Back in 2003, as the US was preparing to invade Iraq, many people both inside and outside the Church were debating the morality of the upcoming war. Were there WMDs? Even if there were, could a pre-emptive strike be legitimized? Did this meet the criteria of the just war theory? In the midst of all the questioning, a student at the seminary in Houston (where I was teaching) had a bumper sticker made, that read: I think when Jesus said to love your enemies he didn’t mean to kill them. For me, that said it all.
Just two years ago, in his message for the 50th World Day of Peace, Pope Francis surprised many by stating: “To be true followers of Jesus today also includes embracing his teaching about nonviolence. As my predecessor Benedict XVI observed, that teaching ‘is realistic because it takes into account that in the world there is too much violence, too much injustice, and therefore that this situation cannot be overcome except by countering it with more love, with more goodness. This “more” comes from God’”. This is the same God who, in Jesus’ proclamation of the Beatitudes, reminded us that peacemakers are blessed. It reminds me, as well, of the early Christians who refused to serve as soldiers or to go to war.
Several years ago I became convinced that Jesus was a practitioner of creative nonviolence; this weekend’s Gospel passage reminds me of that. It also reminds me that I need to bring this nonviolence home. It is easy to point fingers and to say that “the world” needs to learn nonviolence. We need to stop having wars. “They” need to change. The reality, though, is that I need to change, too. I need to pay attention to how I respond to people. Or, as Pope Francis said in his Peace Day message, “Whoever accepts the Good News of Jesus is able to acknowledge the violence within and be healed by God’s mercy, becoming in turn an instrument of reconciliation. In the words of Saint Francis of Assisi: ‘As you announce peace with your mouth, make sure that you have greater peace in your hearts’”.
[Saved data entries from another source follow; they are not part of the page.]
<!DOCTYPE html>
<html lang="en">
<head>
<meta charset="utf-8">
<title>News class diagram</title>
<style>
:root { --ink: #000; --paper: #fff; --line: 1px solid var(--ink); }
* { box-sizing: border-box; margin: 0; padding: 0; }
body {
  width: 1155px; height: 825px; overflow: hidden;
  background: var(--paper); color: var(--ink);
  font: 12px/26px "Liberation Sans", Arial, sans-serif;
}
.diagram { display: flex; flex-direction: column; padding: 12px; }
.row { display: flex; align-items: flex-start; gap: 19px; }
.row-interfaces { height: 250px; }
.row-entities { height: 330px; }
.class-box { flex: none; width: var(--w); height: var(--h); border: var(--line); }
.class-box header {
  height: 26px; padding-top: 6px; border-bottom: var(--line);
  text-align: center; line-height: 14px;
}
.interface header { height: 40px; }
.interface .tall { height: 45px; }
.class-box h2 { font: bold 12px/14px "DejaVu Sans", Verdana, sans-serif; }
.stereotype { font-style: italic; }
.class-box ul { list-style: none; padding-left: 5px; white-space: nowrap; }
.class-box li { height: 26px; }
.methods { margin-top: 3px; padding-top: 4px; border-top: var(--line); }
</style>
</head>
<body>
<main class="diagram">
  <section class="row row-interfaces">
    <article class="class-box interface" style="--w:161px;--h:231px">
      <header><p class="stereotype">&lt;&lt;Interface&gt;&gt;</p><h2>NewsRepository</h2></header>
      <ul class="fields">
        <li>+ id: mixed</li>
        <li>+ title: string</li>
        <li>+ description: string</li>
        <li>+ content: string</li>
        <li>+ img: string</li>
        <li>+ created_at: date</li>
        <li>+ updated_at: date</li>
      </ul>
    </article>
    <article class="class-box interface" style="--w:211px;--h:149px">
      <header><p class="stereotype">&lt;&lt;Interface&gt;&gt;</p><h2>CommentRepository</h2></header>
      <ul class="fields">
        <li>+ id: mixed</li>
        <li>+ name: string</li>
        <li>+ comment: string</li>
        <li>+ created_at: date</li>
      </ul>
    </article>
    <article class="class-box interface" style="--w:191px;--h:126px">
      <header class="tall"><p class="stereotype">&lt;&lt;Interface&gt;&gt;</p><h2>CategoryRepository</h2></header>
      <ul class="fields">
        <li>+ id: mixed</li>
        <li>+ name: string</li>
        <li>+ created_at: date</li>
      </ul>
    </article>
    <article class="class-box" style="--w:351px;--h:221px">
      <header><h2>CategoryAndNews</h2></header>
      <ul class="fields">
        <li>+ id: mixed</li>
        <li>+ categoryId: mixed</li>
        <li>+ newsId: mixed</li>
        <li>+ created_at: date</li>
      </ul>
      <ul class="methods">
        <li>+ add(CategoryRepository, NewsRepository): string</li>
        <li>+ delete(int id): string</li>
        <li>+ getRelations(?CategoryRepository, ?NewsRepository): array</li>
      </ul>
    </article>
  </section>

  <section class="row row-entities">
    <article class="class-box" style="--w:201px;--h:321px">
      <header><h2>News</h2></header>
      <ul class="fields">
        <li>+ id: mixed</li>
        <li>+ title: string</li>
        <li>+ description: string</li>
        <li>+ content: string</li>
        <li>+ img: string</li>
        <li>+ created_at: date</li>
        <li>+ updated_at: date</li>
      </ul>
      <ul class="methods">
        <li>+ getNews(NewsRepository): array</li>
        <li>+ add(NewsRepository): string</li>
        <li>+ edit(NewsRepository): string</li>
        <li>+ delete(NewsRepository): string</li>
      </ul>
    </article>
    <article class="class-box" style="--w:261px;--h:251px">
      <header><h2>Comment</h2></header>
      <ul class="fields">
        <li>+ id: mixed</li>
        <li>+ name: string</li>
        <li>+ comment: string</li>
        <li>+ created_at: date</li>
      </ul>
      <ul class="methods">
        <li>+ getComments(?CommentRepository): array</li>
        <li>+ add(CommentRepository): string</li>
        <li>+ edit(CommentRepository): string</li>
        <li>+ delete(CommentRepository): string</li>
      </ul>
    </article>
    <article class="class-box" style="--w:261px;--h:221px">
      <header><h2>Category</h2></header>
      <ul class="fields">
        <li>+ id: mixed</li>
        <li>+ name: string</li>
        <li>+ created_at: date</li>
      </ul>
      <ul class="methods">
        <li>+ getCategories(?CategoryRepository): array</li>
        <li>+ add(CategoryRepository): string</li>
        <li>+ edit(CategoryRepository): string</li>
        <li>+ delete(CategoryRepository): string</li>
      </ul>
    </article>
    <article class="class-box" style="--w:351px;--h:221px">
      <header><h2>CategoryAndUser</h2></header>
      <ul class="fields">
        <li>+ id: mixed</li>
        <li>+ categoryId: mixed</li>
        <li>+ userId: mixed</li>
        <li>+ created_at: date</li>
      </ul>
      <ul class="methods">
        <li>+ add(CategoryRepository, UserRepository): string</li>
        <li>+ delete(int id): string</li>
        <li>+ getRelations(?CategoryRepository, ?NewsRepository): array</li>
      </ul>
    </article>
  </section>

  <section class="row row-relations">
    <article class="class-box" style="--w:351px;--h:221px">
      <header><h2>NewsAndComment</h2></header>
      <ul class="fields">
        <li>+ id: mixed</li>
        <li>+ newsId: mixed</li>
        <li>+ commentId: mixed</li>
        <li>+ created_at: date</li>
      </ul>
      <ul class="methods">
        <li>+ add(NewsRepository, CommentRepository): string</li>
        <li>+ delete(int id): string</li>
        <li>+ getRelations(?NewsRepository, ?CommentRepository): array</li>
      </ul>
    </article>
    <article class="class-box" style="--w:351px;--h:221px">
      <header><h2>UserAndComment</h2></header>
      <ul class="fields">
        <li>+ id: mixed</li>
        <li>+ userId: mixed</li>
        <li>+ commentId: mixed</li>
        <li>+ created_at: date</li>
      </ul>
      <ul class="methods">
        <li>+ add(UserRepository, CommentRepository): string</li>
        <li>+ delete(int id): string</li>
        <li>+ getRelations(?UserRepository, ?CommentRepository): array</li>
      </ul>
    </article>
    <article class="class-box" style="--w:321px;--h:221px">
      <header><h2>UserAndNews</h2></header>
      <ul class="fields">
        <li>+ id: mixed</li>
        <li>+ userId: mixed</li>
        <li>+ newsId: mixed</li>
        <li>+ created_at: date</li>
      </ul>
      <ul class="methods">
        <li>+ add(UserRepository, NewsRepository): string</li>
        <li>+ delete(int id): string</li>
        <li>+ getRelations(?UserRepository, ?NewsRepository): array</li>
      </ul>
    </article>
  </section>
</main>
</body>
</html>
“As you announce peace with your mouth, make sure that you have greater peace in your hearts.” I feel indicted by that statement. It is so easy for me to write these words, to say beautiful things from the pulpit, or to repost Facebook memes about being people of peace. It is much harder to break cycles: to respond to a harsh word with gentleness, to answer cynicism with kindness, injustice with justice, evil with goodness. Won’t you join me in trying?